Clearly the animated feature changed quite a bit from those early developments, but the movie's take on Doc Ock is still one of the most notable. Bob Persichetti noted that the idea really started to take form thanks primarily to inspiration from Kathryn Hahn, who would wind up voicing the character in the film. He was watching one of her movies at one point during production and came to the realization that she would probably deliver a fascinating take on one of the webslinger's greatest enemies:

Honestly, I will say: Kathryn Hahn, I love her deeply, and I was watching something with her, and I was like, 'You know, it would be really cool if we made a female Doc Ock.' It'd be really cool. And who could carry both sides of it? Who can be the ridiculous, funny, buttoned-up scientist that you would never expect, and then who could be this weirdly sinister, threatening, highly intelligent supervillain?

Bob Persichetti was excited by the new approach, and from the reactions by Rodney Rothman and Peter Ramsay they both gave it the thumbs-up, but it hit a brick wall when it came to approvals from higher-ups. Apparently there was hesitance about changing the gender of one of Spider-Man's most iconic villains, and it was something that the filmmakers had to fight for to include.

Looking at the totality of the situation in retrospect, it is somewhat hard to fathom what the conflict was. One of the central points of Spider-Man: Into The Spider-Verse is that it is set in a separate universe where recognizable elements of Spidey's world aren't fully recognizable, and having Dr. Olivia Octavius instead of Dr. Otto Octavius is a great flip with that idea in mind (especially because of the aforementioned surprise factor that it offers). This very much seems like the result of textbook bad studio thinking -- the same kind of thinking that prevented Wonder Woman from getting her own film and stopped Iron Man 3 from having a female villain.

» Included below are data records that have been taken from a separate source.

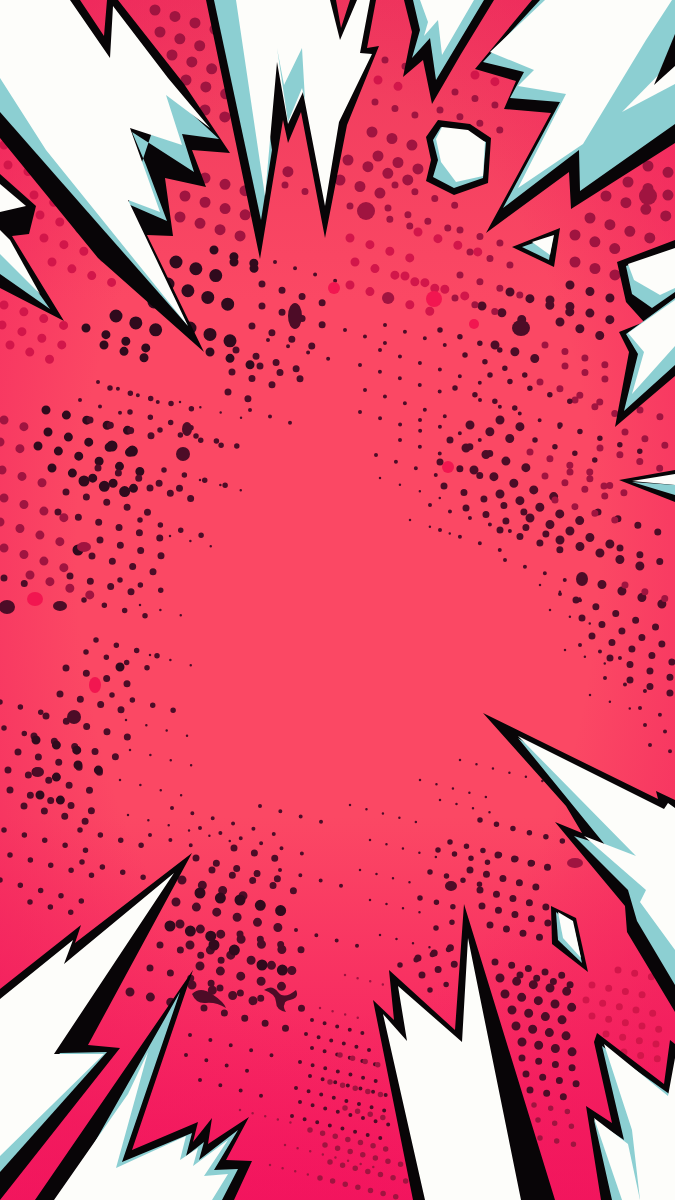
<!DOCTYPE html>
<html lang="en">
<head>
<meta charset="utf-8">
<title>Comic burst background</title>
<style>
:root{--coral:#fb4864;--rose:#ee3a5d;--magenta:#f4125f;--ink:#080507;--paper:#fdfdfa;--teal:#8ccfd2;--dark:#4d0c27;--night:#300a1d;--plum:#a01440;--crimson:#d2164a}
html,body{margin:0;height:100%;overflow:hidden;background:var(--coral)}
svg{display:block;width:675px;height:1200px}
.ink{fill:var(--ink)}
.paper{fill:var(--paper)}
.teal{fill:var(--teal)}
.halftone{fill:none;stroke-linecap:round}
.wide{stroke-dasharray:0 21}
.mid{stroke-dasharray:0 17}
.fine{stroke-dasharray:0 13}
.dark{stroke:var(--dark)}
.night{stroke:var(--night)}
.plum{stroke:var(--plum)}
.crimson{stroke:var(--crimson)}
.w2{stroke-width:2.5}.w4{stroke-width:4}.w5{stroke-width:5.5}.w7{stroke-width:7}.w9{stroke-width:9}.w11{stroke-width:11}.w13{stroke-width:13}
</style>
</head>
<body>
<svg viewBox="0 0 675 1200" role="img" aria-label="Pop art burst with white shards and halftone dots">
<defs>
<linearGradient id="base" x1="0" y1="0" x2="0" y2="1">
<stop offset="0" stop-color="var(--rose)"/><stop offset=".25" stop-color="var(--coral)"/><stop offset=".68" stop-color="var(--coral)"/><stop offset="1" stop-color="var(--magenta)"/>
</linearGradient>
<radialGradient id="edge" cx=".5" cy=".46" r=".62">
<stop offset=".62" stop-color="#f0185c" stop-opacity="0"/><stop offset="1" stop-color="#f0185c" stop-opacity=".55"/>
</radialGradient>
</defs>
<rect width="675" height="1200" fill="url(#base)"/>
<rect width="675" height="1200" fill="url(#edge)"/>

<g id="dots-top-left" class="halftone wide">
<path class="crimson w9" d="M4 145l60 20M8 165l80 26M34 195l80 30M40 215l90 32M44 238l90 30M52 262l70 24M4 305l70 24M2 325l60 20M10 345l50 18"/>
<path class="plum w11" d="M155 10l62 20M160 32l52 18M172 55l46 16M186 80l40 14M205 110l20 7M205 178l44 14M185 196l64 20M180 217l76 24"/>
<path class="night w13" d="M176 262l44 15M168 284l65 22M116 316l43 15M154 302l24 8M190 328l50 16"/>
<path class="night w9" d="M234 262l22 7M214 250l45 15M86 328l66 22M104 345l44 14M210 352l44 14"/>
<path class="dark w7" d="M262 284l64 20M262 306l64 20M252 326l60 20M236 350l64 20M232 372l50 16M260 366l50 16M228 392l30 10"/>
<path class="dark w4" d="M268 340l64 20M275 262l64 20M98 382l60 20M250 410l50 16M80 400l50 16"/>
</g>

<g id="dots-top-centre" class="halftone wide">
<path class="plum w11" d="M268 165l30 10M340 180l46 15M372 132l46 15M378 156l40 13M348 160l60 20"/>
<path class="plum w7" d="M285 185l25 8M350 206l66 22M375 102l46 15M385 60l22 7M395 185l65 22M388 208l66 22M440 110l60 20M455 92l46 15"/>
<path class="crimson w9" d="M350 238l66 22M355 262l85 28M350 285l85 28M418 232l66 22M405 276l66 22M378 80l22 7M475 75l24 8"/>
<path class="dark w4" d="M385 325l66 22M345 330l40 13M380 350l110 36M360 365l90 30M365 390l85 28M360 412l64 20"/>
</g>

<g id="dots-top-right" class="halftone wide">
<path class="plum w11" d="M648 166l22 7M628 182l46 15M606 196l66 22M590 218l66 22M575 235l44 15M575 262l40 13"/>
<path class="dark w9" d="M570 285l46 15M550 300l64 21M510 292l66 22M482 306l44 15M560 322l44 15M495 345l44 15"/>
<path class="plum w7" d="M460 230l46 15M470 252l40 13M460 275l66 22M455 298l44 15M545 345l64 21M565 366l46 15M540 382l66 22M575 400l44 15M640 410l30 10M625 432l45 15M600 448l65 22"/>
<path class="dark w5" d="M440 330l66 22M465 355l66 22M490 375l85 28M455 388l66 22M560 425l85 28M535 440l66 22"/>
</g>

<g id="dots-left" class="halftone wide">
<path class="plum w9" d="M4 420l24 8M0 442l30 10M2 470l50 16M4 498l64 21M0 522l64 21M4 548l64 21M30 575l60 20"/>
<path class="night w9" d="M48 432l88 22M38 446l108 27M52 468l88 22M46 410l88 22"/>
<path class="night w11" d="M112 446l24 6M84 481l46 12M78 550l10 3"/>
<path class="dark w7" d="M66 492l88 22M58 512l110 28M98 468l88 22M150 488l46 12M100 540l66 17M92 556l66 17M70 576l66 17M4 578l22 6M90 420l66 17"/>
<path class="dark w5" d="M130 412l66 17M160 430l64 16M164 470l64 16M140 520l64 16M120 580l44 11M84 600l66 17M110 388l90 23M196 436l45 11"/>
<path class="dark w2" d="M180 402l66 17M200 480l44 11M170 536l44 11M140 605l44 11"/>
</g>

<g id="dots-left-low" class="halftone wide">
<path class="dark w7" d="M66 668l66 17M60 694l66 17M46 716l85 22M34 736l86 22M18 752l100 25M8 770l100 25M10 790l86 22M24 806l64 16"/>
<path class="night w9" d="M120 667l10 3M36 740l44 11M36 772l24 6M78 765l24 6M40 795l24 6"/>
<path class="dark w5" d="M0 702l44 11M4 728l30 8M96 640l66 17M86 652l66 17M112 695l64 16M4 830l88 22M10 855l88 22M0 880l85 22M30 902l60 15M80 830l64 16M82 862l80 20"/>
<path class="dark w2" d="M150 655l44 11M126 720l66 17M130 750l64 16M120 780l64 16M128 815l110 28"/>
</g>

<g id="dots-bottom-left" class="halftone wide">
<path class="dark w9" d="M182 880l66 17M176 902l108 27M180 924l108 27M190 945l108 27M200 966l88 22M192 985l66 17M130 992l44 11"/>
<path class="night w11" d="M200 893l24 6M240 900l46 12M214 945l24 6M170 926l44 11M262 965l24 6"/>
<path class="dark w7" d="M196 858l90 23M212 870l90 23M160 945l64 16M150 968l64 16M204 1008l88 22M220 988l88 22M240 934l66 17M234 848l44 11"/>
<path class="dark w4" d="M172 808l110 28M200 828l108 27M260 806l66 17M280 870l66 17M296 930l66 17M150 835l44 11M190 1035l88 22M186 1055l66 17M200 1080l66 17"/>
</g>

<g id="dots-bottom-centre" class="halftone fine">
<path class="dark w4" d="M312 1020l62 16M306 1034l75 19M312 1048l70 18M300 1062l88 22M310 1076l76 19M296 1088l90 23M300 1102l90 23M292 1116l100 25"/>
<path class="plum w5" d="M340 1055l46 12M330 1082l60 15M345 1108l48 12M310 1130l88 22M325 1145l78 20M330 1162l76 19M320 1178l85 21"/>
<path class="plum w2" d="M285 1145l100 25M270 1165l100 25M320 1008l50 13M345 975l40 10M240 1110l60 15"/>
</g>

<g id="dots-bottom-mid-right" class="halftone mid">
<path class="dark w7" d="M418 958l38 -12M422 975l36 -12M482 906l70 18M490 925l56 14M480 890l70 18M498 855l56 14M470 870l70 18"/>
<path class="dark w5" d="M400 965l56 -18M430 990l30 -10M436 928l22 -8M430 872l56 14M450 842l90 23M480 820l90 23M438 850l56 14M420 898l38 10"/>
<path class="dark w2" d="M370 840l70 18M360 870l56 14M370 900l56 14M380 935l56 14M350 805l70 18M420 780l70 18M460 760l90 23M440 800l56 14"/>
</g>
<g id="dots-bottom-right" class="halftone mid">
<path class="dark w9" d="M500 978l70 14M505 994l70 14M512 1010l66 13M516 1026l66 13M522 1042l56 11"/>
<path class="dark w7" d="M495 962l76 15M522 1058l52 10M526 1074l52 10M530 1090l50 10M520 975l52 10"/>
<path class="plum w5" d="M534 1105l46 9M538 1120l42 8M540 1138l38 7"/>
<path class="crimson w7" d="M592 985l62 12M586 1000l80 16M592 1016l80 16M606 1034l60 12M618 970l40 8M624 1052l44 9"/>
</g>

<g id="dots-right" class="halftone wide">
<path class="dark w9" d="M470 425l44 15M466 448l64 21M474 470l84 28M500 494l84 28M530 518l86 28M560 540l86 28M582 578l86 28M500 420l24 8"/>
<path class="dark w7" d="M450 440l44 15M440 462l44 15M444 486l86 28M466 508l86 28M500 530l64 21M576 600l88 30M582 618l86 28M592 636l80 26M610 658l62 20M630 680l40 13M598 512l66 22M620 548l50 17"/>
<path class="plum w7" d="M530 452l66 22M545 476l66 22M555 500l66 22M570 472l44 15M604 486l30 10M625 585l44 15"/>
<path class="dark w4" d="M400 440l44 15M376 455l66 22M430 505l86 28M440 530l66 22M505 560l66 22M560 594l22 7M580 645l40 13M605 678l40 13M640 708l30 10M645 725l25 8M650 745l22 7M480 400l88 30M420 420l66 22"/>
<path class="dark w2" d="M380 478l66 22M410 520l44 15M540 585l44 15M550 610l44 15M565 650l44 15M590 695l44 15"/>
</g>

<g id="ink-splats" fill="var(--dark)">
<ellipse cx="295" cy="316" rx="7" ry="13"/><ellipse cx="521" cy="328" rx="9" ry="8"/><ellipse cx="183" cy="454" rx="7" ry="7"/><ellipse cx="7" cy="607" rx="8" ry="7"/><ellipse cx="60" cy="606" rx="7" ry="5"/><ellipse cx="582" cy="579" rx="6" ry="7"/><ellipse cx="74" cy="717" rx="7" ry="7"/><ellipse cx="451" cy="886" rx="6" ry="5"/><ellipse cx="38" cy="772" rx="6" ry="5"/><ellipse cx="187" cy="429" rx="5" ry="7"/>
<path d="M192 994q8-8 20 0t14 14q-10-6-20-5t-14-9zM264 990q8-6 14 2t18-2q4 8-6 10t-4 12q-10-2-10-10t-12-12z"/>
<g fill="var(--plum)"><circle cx="366" cy="211" r="9"/><circle cx="648" cy="196" r="9"/><circle cx="388" cy="298" r="6"/><ellipse cx="84" cy="547" rx="7" ry="5"/><ellipse cx="575" cy="863" rx="8" ry="5"/></g>
<g fill="#f21650"><circle cx="434" cy="299" r="8"/><circle cx="334" cy="288" r="6"/><ellipse cx="35" cy="599" rx="8" ry="7"/><ellipse cx="95" cy="685" rx="6" ry="8"/><circle cx="448" cy="467" r="6"/><circle cx="474" cy="324" r="5"/></g>
</g>

<g id="shard-top-left">
<polygon class="ink" points="0,0 80,0 104,36 107,0 118,0 184,84 230,153 192,150 206,187 165,178 173,236 147,235 204,352 98,258 0,138"/>
<polygon class="teal" points="0,72 60,130 188,326 100,226 0,112"/>
<polygon class="teal" points="166,90 219,139 182,134 194,172 132,132 146,165 167,221 128,204"/>
<polygon class="paper" points="0,0 70,0 110,58 113,6 168,78 210,128 166,95 182,145 130,128 160,212 128,200 188,326 46,150 0,78"/>
</g>
<g id="shard-left">
<polygon class="ink" points="0,174 36,206 29,234 12,236 64,321 0,288"/>
<polygon class="paper" points="0,184 26,206 0,212"/>
<polygon class="teal" points="0,238 50,309 0,274"/>
<polygon class="paper" points="0,230 10,240 40,294 0,254"/>
</g>
<g id="shard-top-centre">
<polygon class="ink" points="206,0 260,259 283,120 288,143 301,112 325,238 347,125 379,46 367,48 376,0 350,0 341,28 336,0"/>
<polygon class="teal" points="214,0 250,0 272,150 261,220"/>
<polygon class="paper" points="236,0 330,0 340,40 357,0 370,0 360,53 372,54 339,122 325,206 303,92 288,124 277,62 265,196"/>
<polygon class="teal" points="277,48 284,85 302,48 305,100 302,88 288,122"/>
</g>
<g id="shard-top-small">
<polygon class="ink" points="404,0 412,32 403,77 423,60 432,104 461,54 494,0"/>
<polygon class="teal" points="413,0 420,30 412,58 430,38 436,80 484,0"/>
<polygon class="paper" points="420,0 428,22 424,36 438,20 442,55 474,0"/>
</g>
<g id="shard-top-right">
<polygon class="ink" points="532,0 475,69 516,81 504,109 551,113 486,233 569,172 571,209 675,143 675,0"/>
<polygon class="teal" points="540,0 483,62 524,72 510,98 560,102 503,208 579,150 580,191 675,124 675,0"/>
<polygon class="paper" points="545,0 490,52 534,70 518,86 566,94 518,188 583,144 646,40 672,0"/>
<polygon class="paper" points="675,58 622,112 675,84"/>
<polygon class="ink" points="675,34 654,85 675,66"/>
</g>
<g id="fragments">
<polygon class="ink" points="426,137 438,120 470,124 491,138 488,183 454,195 426,181 431,160"/>
<polygon class="teal" points="433,140 441,127 486,142 483,178 454,188 433,177 438,160"/>
<polygon class="paper" points="436,139 442,127 468,130 485,142 483,176 456,182 441,162"/>
<polygon class="ink" points="512,247 560,228 554,267"/>
<polygon class="teal" points="522,247 553,236 549,260"/>
<polygon class="paper" points="532,242 554,235 550,255"/>
<polygon class="ink" points="551,906 576,918 588,972 552,944"/>
<polygon class="teal" points="556,912 574,928 582,963 558,940"/>
<polygon class="paper" points="558,912 573,921 581,958 563,938"/>
</g>
<g id="shard-right">
<polygon class="ink" points="617,262 675,240 675,376 615,427 629,352 619,332 644,322 626,302"/>
<polygon class="teal" points="626,266 675,250 675,292 652,308 632,294"/>
<polygon class="paper" points="628,264 675,248 675,288 660,295 634,280"/>
<polygon class="teal" points="626,334 675,298 675,365 624,411 638,354"/>
<polygon class="paper" points="628,333 675,300 675,346 632,394 644,352"/>
<polygon class="ink" points="619,480 675,470 675,502"/>
<polygon class="paper" points="632,481 675,474 675,485"/>
<polygon class="teal" points="632,482 675,485 675,495"/>
</g>
<g id="shard-lower-right">
<polygon class="ink" points="483,713 658,799 656,791 675,800 675,1012 627,932 625,906 555,822 582,833 566,806"/>
<polygon class="teal" points="518,738 600,790 675,850 675,985 637,921 628,890 574,836 606,846"/>
<polygon class="paper" points="518,736 664,809 668,803 675,808 675,950 640,902 646,890 584,836 636,856"/>
</g>
<g id="shard-bottom-right">
<polygon class="ink" points="597,1033 664,1084 670,1040 675,1044 675,1200 601,1200 586,1106 612,1123 594,1042"/>
<polygon class="teal" points="602,1046 675,1098 675,1200 612,1200 594,1120 624,1140"/>
<polygon class="paper" points="604,1044 668,1096 675,1058 675,1200 640,1200 632,1130"/>
<polygon class="paper" points="594,1118 628,1144 640,1200 622,1200"/>
</g>
<g id="shard-bottom-centre">
<polygon class="ink" points="373,1000 394,1020 389,970 455,1030 464,904 555,1200 413,1200"/>
<polygon class="paper" points="383,1014 407,1041 398,986 462,1042 468,938 521,1200 425,1200"/>
</g>
<g id="shard-bottom-left">
<polygon class="ink" points="0,989 81,925 75,943 192,853 88,1045 120,1048 0,1200"/>
<polygon class="teal" points="60,1053 107,1052 0,1172 0,1140"/>
<polygon class="paper" points="0,999 73,940 64,964 174,873 54,1054 104,1054 0,1156"/>
</g>
<g id="shard-bottom-low">
<polygon class="ink" points="35,1200 193,970 132,1150 198,1122 193,1142 212,1118 208,1144 249,1117 226,1160 252,1161 234,1200"/>
<polygon class="teal" points="62,1200 180,992 122,1162 192,1133 186,1156 204,1142 199,1160 238,1130 214,1170 238,1169 222,1200"/>
<polygon class="paper" points="54,1200 128,1094 148,1052 116,1168 186,1136 180,1160 198,1148 193,1166 228,1140 204,1176 228,1174 212,1200"/>
</g>
</svg>
</body>
</html>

This story fortunately has a very happy ending, with Spider-Man: Into The Spider-Verse bringing a fantastic new vision of a classic character to life with thrilling results. Bob Persichetti also added that things all smoothed out behind the scenes as well, with plenty of acknowledgement that Dr. Ock's big introduction to the action is one of the blockbuster's great highlights. Said the co-director,

I think in the end everybody was very happy with what it turned out to be. And that sequence at Alchemax, I think it shockingly became a lot of people's favorite sequence. There's so much good in there, and she brings so much interesting performance to the table.

It's not only a great surprise, but a great character treatment, and one that will be exciting to see over and over again rewatching Spider-Man: Into The Spider-Verse. The film, which also stars Shameik Moore, Jake Johnson, Hailee Steinfeld, Nicolas Cage, Lily Tomlin, Brian Tyree Henry, Luna Lauren Velez, and more, is now in theaters everywhere -- and is worth seeing on the big screen multiple times. Between viewings, be sure to keep coming back to CinemaBlend, as we still have a lot more coverage for this feature heading your way in the coming days and weeks.

Eric Eisenberg
Assistant Managing Editor

Eric Eisenberg is the Assistant Managing Editor at CinemaBlend. After graduating Boston University and earning a bachelor’s degree in journalism, he took a part-time job as a staff writer for CinemaBlend, and after six months was offered the opportunity to move to Los Angeles and take on a newly created West Coast Editor position. Over a decade later, he's continuing to advance his interests and expertise. In addition to conducting filmmaker interviews and contributing to the news and feature content of the site, Eric also oversees the Movie Reviews section, writes the the weekend box office report (published Sundays), and is the site's resident Stephen King expert. He has two King-related columns.